Shaw said the building department "has inexplicably done nothing" to require MGM Resorts to make any repairs spelled in a report on the tower completed by structural engineering firm Walter P. Moore, which studied it for the county.
Officials from Clark County on Monday declined comment on the Perini letter.
MGM Resorts told the county on Aug. 15 that the empty Harmon, which was to have been a luxury hotel and condominium tower anchoring the north end of the $8.5 billion CityCenter development, is structurally unsound, cannot be fixed, and must be imploded.
MGM Resorts said the building is a potential hazard that could collapse in a major earthquake.
The building's future is tied up in litigation. The Harmon is the subject of a construction defect lawsuit between CityCenter developer and operator MGM Resorts and Perini. The case is currently on hold while the Nevada Supreme Court decides several technical issues.
Even if the county signs off on the implosion, a district judge would have to agree to let the demolition go forward.
Shaw disputed MGM Resorts ' claims the building has uncorrectable structural issues. He said the Harmon's "substantial design defects" could be fixed at a nominal cost in comparison to the expense of implosion.
"Demolition of the Harmon would perpetrate a $300 million-plus waste, create a public blight and a far greater risk to public safety than the implementation of the straightforward repair Perini is proposing," Shaw said.
Shaw, who first offered to have Perini repair the Harmon in July, said the company and its structural engineer have already developed preliminary plans to answer any deficiencies, and could provide details within three months.
Perini also asked Clark County to be included in an upcoming meeting between building department officials, MGM Resorts executives, and a representative of the structural engineering firm that studied the building.
An assistant to Shaw said he wouldn't comment in light of the pending lawsuit.
MGM Resorts declined comment on the Perini letter.
Construction on the 27-story tower, which was originally planned for 47 floors, was halted in 2009 after building inspectors found it did not match plans submitted to the county. The construction issues involved improperly placed steel reinforcing bar, or rebar.

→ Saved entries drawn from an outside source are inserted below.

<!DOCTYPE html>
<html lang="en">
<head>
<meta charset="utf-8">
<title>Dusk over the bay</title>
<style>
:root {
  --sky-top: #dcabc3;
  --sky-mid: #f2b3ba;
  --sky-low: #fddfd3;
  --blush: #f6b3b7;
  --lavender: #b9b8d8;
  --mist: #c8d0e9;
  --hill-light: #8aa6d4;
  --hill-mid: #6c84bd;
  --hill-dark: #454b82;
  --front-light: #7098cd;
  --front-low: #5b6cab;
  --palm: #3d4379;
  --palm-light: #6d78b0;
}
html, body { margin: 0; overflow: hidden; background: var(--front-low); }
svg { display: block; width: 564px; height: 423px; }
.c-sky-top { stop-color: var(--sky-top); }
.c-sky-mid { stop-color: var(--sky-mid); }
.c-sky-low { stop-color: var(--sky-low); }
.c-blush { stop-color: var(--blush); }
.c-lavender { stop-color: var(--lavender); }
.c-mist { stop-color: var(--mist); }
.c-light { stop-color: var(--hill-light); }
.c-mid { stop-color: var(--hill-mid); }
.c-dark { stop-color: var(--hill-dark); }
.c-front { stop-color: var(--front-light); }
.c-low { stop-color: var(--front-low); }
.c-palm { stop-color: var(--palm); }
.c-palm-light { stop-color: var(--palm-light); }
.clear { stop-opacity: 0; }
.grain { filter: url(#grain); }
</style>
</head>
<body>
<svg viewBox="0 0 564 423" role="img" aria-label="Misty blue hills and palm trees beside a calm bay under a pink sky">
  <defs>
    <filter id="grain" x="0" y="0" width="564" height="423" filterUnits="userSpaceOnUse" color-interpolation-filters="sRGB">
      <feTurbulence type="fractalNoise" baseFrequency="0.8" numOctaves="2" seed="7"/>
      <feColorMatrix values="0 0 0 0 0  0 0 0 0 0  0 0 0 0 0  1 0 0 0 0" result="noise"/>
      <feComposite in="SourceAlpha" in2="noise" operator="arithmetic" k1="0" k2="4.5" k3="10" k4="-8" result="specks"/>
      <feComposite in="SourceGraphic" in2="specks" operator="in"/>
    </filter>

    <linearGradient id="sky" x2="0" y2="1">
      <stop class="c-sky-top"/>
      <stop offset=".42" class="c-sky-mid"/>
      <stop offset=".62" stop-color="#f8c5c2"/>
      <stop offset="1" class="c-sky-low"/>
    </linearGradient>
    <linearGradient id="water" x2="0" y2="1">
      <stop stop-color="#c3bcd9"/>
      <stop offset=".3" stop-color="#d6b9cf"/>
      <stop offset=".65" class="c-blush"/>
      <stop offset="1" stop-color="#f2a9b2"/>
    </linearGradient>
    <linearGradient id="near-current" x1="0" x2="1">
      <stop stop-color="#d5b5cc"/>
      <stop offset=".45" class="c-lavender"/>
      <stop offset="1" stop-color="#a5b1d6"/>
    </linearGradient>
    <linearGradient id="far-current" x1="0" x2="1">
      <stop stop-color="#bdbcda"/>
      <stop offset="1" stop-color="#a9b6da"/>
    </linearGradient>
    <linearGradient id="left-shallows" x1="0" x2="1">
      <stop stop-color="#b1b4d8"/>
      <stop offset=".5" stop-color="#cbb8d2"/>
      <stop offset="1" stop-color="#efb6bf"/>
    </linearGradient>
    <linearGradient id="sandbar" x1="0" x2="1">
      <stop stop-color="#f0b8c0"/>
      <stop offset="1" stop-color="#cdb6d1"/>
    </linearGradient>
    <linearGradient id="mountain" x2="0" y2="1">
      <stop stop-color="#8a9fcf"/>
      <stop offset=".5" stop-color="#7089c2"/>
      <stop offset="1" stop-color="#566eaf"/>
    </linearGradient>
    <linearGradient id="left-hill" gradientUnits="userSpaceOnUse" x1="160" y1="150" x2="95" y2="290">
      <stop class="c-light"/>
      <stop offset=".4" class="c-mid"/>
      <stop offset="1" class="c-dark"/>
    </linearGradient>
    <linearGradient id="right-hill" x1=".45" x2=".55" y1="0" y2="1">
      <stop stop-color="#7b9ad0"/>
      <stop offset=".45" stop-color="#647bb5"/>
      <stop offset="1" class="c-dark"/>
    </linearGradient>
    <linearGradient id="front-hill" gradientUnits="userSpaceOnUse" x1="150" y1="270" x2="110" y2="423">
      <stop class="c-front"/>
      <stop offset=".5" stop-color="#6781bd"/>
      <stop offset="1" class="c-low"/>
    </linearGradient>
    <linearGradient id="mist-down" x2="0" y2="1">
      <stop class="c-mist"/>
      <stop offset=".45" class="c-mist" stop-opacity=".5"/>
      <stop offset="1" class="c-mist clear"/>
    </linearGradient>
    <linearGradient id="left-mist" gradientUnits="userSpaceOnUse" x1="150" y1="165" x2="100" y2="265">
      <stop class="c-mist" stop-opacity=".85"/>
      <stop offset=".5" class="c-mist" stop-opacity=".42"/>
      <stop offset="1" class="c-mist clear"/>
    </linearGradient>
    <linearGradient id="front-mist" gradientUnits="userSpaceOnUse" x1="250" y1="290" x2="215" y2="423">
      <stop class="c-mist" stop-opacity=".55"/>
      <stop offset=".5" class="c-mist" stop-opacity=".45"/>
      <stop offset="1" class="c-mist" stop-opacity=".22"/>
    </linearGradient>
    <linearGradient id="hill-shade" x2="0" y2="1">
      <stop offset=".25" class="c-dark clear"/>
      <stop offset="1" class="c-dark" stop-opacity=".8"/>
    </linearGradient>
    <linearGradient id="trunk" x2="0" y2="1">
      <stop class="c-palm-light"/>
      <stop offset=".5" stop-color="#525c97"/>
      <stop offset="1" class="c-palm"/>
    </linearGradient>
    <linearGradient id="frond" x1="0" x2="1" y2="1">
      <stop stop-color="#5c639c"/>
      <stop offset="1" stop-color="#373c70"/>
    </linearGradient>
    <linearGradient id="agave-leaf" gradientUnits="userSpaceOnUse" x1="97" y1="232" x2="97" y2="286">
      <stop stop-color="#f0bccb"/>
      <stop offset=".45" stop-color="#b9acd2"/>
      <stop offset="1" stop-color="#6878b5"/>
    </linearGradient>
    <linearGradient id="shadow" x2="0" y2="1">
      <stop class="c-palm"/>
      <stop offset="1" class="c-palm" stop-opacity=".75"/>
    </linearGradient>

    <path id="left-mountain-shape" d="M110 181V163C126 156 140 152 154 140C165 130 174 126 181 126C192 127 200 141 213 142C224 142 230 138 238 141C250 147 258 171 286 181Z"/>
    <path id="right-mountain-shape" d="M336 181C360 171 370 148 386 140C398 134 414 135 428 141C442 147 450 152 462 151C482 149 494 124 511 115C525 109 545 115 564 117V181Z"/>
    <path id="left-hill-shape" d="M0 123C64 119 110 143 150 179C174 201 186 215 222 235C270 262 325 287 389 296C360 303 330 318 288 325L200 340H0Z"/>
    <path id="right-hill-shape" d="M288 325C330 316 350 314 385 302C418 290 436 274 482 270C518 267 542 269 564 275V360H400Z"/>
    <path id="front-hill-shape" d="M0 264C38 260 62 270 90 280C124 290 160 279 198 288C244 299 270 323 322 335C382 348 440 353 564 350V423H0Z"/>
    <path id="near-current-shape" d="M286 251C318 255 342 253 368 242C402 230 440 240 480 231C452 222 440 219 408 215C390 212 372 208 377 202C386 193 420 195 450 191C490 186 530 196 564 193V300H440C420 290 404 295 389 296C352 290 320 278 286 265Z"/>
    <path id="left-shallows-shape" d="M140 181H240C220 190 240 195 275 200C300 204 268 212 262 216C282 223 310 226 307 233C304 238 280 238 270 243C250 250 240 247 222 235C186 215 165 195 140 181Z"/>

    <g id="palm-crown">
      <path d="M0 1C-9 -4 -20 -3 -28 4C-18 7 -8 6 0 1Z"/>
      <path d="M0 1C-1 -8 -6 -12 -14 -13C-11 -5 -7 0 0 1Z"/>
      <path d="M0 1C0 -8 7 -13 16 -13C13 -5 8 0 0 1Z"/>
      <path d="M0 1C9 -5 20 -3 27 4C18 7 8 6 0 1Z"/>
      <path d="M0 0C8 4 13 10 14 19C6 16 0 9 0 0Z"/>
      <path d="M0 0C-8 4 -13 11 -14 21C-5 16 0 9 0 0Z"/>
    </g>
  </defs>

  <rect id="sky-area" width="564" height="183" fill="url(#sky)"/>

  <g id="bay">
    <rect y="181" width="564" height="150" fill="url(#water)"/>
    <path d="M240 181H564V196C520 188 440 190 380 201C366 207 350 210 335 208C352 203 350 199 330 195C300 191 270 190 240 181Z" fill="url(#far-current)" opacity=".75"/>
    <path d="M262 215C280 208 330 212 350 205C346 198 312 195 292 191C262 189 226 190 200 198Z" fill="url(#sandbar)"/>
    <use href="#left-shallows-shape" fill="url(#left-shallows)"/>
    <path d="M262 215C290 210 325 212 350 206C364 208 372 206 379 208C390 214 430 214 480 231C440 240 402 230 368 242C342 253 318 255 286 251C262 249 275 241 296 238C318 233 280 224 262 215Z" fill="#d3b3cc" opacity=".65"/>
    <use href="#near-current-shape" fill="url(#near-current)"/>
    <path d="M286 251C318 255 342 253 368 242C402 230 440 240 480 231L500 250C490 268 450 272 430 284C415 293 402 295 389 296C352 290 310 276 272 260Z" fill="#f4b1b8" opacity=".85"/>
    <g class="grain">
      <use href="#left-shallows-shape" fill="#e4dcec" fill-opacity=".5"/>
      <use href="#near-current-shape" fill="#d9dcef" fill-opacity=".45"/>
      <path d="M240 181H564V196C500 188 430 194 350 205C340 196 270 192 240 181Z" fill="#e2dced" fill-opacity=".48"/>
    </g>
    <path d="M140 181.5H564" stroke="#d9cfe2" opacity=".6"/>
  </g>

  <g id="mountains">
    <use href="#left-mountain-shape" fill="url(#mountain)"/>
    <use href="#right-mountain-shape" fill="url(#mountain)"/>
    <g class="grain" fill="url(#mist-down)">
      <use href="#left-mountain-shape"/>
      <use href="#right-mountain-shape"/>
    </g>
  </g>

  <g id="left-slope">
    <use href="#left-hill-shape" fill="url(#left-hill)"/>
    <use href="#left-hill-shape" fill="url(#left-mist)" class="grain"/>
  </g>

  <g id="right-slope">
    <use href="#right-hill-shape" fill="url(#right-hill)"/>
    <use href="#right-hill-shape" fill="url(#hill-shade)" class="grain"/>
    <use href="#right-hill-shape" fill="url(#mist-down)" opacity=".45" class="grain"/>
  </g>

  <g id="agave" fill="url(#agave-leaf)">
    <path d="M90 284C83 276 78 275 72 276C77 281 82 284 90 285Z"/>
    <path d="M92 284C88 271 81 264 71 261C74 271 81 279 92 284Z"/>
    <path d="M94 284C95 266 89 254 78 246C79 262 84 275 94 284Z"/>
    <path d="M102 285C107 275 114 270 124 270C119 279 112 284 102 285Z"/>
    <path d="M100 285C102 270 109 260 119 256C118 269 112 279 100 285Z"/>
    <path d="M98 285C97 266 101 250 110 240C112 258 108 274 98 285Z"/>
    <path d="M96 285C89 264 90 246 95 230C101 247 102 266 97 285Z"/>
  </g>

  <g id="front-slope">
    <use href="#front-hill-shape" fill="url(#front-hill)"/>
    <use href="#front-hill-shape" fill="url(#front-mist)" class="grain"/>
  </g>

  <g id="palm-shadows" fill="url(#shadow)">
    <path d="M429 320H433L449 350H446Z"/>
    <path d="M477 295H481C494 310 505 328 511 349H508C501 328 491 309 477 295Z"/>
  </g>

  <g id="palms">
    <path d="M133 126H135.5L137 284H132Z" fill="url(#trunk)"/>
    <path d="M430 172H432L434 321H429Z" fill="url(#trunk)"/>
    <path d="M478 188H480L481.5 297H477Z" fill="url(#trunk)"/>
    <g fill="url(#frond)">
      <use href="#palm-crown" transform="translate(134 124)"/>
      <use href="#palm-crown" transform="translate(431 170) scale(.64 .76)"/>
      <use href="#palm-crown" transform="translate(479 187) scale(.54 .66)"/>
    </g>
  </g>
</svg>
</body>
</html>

CityCenter opened in December 2009, but the Harmon was never finished and its blue-glass facade is essentially used as a billboard by CityCenter.